Rule #3: Prices are wild
In Mexico, cannabis can be insanely inexpensive. Prices begin at US$2.50 for 14 grams of flower. (Yes, that’s 18 cents per gram.)
But that’s only where prices begin. As the gray market evolves, so do prices. A growing number of boutique dispensaries and delivery services are starting to charge prices more in line with the U.S. and Canadian market, which means up to US$15 for a gram of a premium strain like Bubba Kush or Girl Scout Cookies. Why the high prices? Call it a quality import tariff. In an ironic historical flip, these premium packages of flower are often imported on the down-low from California.
Rule #4: Groups are safer
To stay as safe as possible in public, it is advised to only smoke cannabis if you are in a large group including other Mexicans, or in a bar or establishment which clearly tolerates its use. Many of the stories of police persecution concern people caught by themselves, in small groups, or in places where cannabis consumption was considered inappropriate or offensive.
Rule #5: Cops can and will search you

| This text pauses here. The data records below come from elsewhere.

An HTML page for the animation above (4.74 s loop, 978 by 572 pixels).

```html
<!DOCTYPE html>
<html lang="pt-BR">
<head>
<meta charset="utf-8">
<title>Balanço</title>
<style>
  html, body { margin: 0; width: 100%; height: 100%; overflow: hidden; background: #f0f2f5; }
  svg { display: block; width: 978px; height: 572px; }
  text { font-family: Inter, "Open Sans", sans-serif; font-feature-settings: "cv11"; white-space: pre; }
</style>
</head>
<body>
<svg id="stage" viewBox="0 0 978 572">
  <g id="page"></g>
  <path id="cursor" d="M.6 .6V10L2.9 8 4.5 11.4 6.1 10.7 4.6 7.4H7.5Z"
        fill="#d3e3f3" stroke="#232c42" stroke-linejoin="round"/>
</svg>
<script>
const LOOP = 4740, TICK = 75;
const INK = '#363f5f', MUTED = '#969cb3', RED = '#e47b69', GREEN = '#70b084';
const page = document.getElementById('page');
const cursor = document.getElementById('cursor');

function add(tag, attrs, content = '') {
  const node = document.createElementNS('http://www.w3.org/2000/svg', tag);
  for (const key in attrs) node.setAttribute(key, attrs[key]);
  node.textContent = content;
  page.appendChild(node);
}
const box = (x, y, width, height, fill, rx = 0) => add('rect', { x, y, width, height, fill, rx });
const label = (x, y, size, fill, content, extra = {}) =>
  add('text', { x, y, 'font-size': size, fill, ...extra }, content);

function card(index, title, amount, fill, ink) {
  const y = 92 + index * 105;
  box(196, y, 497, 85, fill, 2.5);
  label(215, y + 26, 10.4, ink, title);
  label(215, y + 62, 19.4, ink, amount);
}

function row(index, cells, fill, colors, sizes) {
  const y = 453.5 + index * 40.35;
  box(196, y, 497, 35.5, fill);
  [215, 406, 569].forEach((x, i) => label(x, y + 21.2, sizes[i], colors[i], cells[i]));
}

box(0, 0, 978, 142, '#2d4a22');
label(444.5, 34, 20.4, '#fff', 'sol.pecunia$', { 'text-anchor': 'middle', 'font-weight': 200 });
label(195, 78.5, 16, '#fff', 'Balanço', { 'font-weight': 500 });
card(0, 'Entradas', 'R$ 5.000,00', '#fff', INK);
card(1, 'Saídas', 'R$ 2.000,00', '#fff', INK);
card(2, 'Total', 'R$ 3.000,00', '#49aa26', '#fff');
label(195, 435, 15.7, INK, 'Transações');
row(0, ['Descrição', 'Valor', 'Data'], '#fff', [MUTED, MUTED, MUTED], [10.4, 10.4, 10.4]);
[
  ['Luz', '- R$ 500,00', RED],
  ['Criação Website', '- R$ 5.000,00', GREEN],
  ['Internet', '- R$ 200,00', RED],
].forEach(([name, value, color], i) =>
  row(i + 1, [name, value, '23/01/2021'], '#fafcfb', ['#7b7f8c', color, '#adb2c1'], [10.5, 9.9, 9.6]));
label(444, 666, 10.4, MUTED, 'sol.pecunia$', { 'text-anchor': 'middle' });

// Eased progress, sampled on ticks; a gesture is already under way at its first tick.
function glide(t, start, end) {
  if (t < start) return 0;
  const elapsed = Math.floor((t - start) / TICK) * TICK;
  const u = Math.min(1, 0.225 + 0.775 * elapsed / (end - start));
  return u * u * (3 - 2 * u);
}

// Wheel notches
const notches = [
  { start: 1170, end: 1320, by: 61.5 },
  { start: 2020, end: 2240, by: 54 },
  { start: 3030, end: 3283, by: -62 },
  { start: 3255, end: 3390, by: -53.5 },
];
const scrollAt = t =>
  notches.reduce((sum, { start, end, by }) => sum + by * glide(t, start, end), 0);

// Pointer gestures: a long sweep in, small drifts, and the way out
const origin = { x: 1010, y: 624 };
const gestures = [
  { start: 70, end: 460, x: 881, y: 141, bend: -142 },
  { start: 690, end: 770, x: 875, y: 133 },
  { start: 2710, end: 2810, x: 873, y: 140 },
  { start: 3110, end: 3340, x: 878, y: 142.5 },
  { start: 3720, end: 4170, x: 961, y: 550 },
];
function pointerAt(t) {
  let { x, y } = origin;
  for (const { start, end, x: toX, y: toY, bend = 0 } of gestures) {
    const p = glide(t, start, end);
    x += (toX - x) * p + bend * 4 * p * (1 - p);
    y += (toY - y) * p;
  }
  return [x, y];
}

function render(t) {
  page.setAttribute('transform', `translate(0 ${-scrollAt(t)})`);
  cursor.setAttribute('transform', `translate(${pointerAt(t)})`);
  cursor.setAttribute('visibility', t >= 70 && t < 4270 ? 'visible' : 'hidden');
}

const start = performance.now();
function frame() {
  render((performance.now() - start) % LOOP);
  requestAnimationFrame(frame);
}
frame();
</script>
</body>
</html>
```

Searches by police are not uncommon. Don’t be shocked if you’re searched upon entry to bars, or on streets in the early hours of the night, even in places considered more progressive and cosmopolitan.
If you’re found to be holding a small amount of weed, that inconvenient fact is usually settled through a mordida—literally, bite—which is a discretely paid little bribe of around 400 pesos (US$20).
There are claims that police may plant extra cannabis on a person they find in possession so they exceed the legal five-gram limit. Anecdotal reports indicate this tends to happen more to young and poor people who are considered more vulnerable, an unfair and unfortunate fact of life in Mexico as in so many countries.
Prohibition dies hard
Jail time for small-time cannabis possession is rare. Prison sentences are rarer still. In 2018, the last year for which there is public data, 11,000 people in Mexico were charged for the possession of less than 100g of cannabis—including 2,300 adolescents, with many thousands more undoubtedly apprehended by police and forced to pay bribes even for possession of very small amounts.
As a visitor to Mexico, temperament and cooperation tend to serve the cannabis consumer well in these situations. If you are an American, don’t be an ugly one.